From the cover: The waters of Antarctica, June 6th 1998. 23-year-old Matt Lewis has just started his dream job. An observer aboard a deep sea fishing boat, he is mesmerized by his new surroundings: glistening icebergs, killer whales and majestic albatross. As the crew haul in the longline for the day, the waves seem bigger than usual - they are casting shadows on the deck. A storm is brewing. What follows is an astonishing story of human courage, folly and tragedy. With the captain missing, and the crew forced to abandon ship, Lewis leads the escape onto three life rafts, where the battle for survival begins.
This was a fascinating look at a subject I've never given a thought to - longline fishing on the southern ocean for Patagonian Toothfish!
If you remember that solo sailor, Tony Bullimore, who got himself lost down there a few years back, you will recall just how far away from everything and how dangerous that particular patch of water is! The Falklands are hundreds of miles away, Chile is a little closer, and Antarctica's South Georgia island is your best bet if you're in trouble, only 200 nautical miles as the crow flies. So if you're bopping about the briny in a little patch of rubber, you wouldn't be feeling too positive about a happy ending.
The sheer of size the area; the challenges of having an international crew and the language barrier that presented; the short-cuts regarding regulations, safety gear, and modifications to the boat; the weather - a force 7 gale, 10 metre waves, blowing ice and and snow on the water; and the blatant incompetence by the skipper ... all these things combined to create a disaster of epic proportions.
I borrowed the Playaway format and Malcolm Hamilton narrated the book well, handling the many accents with aplomb. We also have this book in hard copy, large print and CD audio format.

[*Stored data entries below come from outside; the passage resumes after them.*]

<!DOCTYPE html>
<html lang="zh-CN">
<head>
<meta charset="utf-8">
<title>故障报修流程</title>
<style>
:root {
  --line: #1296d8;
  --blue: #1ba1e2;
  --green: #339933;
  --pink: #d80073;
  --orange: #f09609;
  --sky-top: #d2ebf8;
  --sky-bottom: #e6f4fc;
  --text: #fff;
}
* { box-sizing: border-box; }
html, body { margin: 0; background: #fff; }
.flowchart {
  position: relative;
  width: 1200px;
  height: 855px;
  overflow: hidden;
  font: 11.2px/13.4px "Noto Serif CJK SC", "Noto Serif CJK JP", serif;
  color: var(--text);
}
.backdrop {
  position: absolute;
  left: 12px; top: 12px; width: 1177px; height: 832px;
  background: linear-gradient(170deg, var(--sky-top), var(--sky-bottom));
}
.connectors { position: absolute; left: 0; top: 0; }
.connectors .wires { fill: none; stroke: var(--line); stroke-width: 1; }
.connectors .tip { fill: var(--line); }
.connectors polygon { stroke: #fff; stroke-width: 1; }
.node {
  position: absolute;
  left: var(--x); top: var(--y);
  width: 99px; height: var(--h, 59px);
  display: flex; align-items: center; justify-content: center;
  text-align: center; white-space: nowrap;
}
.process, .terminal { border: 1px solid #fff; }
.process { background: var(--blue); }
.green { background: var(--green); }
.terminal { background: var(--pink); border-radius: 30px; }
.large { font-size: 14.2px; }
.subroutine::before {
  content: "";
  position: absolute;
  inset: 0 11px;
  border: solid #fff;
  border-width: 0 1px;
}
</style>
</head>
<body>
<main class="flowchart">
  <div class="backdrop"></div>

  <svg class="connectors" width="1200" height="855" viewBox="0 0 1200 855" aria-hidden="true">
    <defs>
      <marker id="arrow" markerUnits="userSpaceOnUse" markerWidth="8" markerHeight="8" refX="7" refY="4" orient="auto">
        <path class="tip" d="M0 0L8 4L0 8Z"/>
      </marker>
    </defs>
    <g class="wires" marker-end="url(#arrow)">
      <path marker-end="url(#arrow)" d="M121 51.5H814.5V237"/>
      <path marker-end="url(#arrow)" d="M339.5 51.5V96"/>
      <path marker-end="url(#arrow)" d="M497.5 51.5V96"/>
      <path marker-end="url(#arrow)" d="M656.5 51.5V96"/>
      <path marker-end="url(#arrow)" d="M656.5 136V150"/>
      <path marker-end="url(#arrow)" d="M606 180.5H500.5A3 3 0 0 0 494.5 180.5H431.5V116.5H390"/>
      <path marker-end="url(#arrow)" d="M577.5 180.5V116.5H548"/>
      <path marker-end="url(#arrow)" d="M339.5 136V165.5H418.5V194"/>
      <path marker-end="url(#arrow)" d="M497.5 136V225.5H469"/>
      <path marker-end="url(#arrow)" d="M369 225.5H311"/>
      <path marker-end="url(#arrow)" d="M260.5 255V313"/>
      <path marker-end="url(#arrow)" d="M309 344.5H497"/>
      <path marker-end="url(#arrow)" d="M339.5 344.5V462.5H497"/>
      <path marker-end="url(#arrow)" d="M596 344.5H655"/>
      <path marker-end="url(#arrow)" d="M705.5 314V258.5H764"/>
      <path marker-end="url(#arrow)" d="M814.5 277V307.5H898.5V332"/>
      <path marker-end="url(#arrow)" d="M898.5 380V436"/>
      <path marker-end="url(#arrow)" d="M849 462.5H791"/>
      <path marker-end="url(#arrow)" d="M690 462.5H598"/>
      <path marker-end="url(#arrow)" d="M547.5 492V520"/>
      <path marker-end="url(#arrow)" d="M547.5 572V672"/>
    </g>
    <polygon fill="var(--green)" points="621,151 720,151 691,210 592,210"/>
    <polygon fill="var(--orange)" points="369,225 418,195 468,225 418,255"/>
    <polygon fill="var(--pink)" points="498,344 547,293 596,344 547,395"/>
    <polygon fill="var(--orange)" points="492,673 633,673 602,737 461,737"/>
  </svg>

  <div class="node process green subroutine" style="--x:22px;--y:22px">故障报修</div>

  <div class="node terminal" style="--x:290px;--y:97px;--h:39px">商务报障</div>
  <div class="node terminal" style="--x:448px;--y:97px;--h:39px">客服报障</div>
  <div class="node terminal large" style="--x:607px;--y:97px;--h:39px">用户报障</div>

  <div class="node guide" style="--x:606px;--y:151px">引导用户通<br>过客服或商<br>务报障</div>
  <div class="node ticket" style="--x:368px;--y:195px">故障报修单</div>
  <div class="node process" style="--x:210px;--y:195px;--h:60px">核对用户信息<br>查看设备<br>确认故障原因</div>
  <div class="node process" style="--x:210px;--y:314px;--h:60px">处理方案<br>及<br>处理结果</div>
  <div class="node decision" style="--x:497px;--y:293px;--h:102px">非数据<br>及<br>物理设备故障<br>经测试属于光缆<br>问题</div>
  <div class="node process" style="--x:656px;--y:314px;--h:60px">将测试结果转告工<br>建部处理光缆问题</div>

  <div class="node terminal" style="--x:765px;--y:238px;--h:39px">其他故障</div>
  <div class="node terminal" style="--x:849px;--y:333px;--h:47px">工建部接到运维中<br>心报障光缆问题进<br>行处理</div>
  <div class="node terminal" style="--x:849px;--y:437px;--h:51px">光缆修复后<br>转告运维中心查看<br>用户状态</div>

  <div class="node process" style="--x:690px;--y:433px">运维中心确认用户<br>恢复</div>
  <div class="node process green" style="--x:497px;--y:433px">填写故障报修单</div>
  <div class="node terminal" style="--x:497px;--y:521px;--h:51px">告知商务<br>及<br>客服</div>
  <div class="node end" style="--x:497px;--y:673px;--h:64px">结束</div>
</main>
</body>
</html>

This hour-by-hour account will be enjoyed by readers of non-fiction classics such as 'A Perfect Storm' and 'Touching the Void'.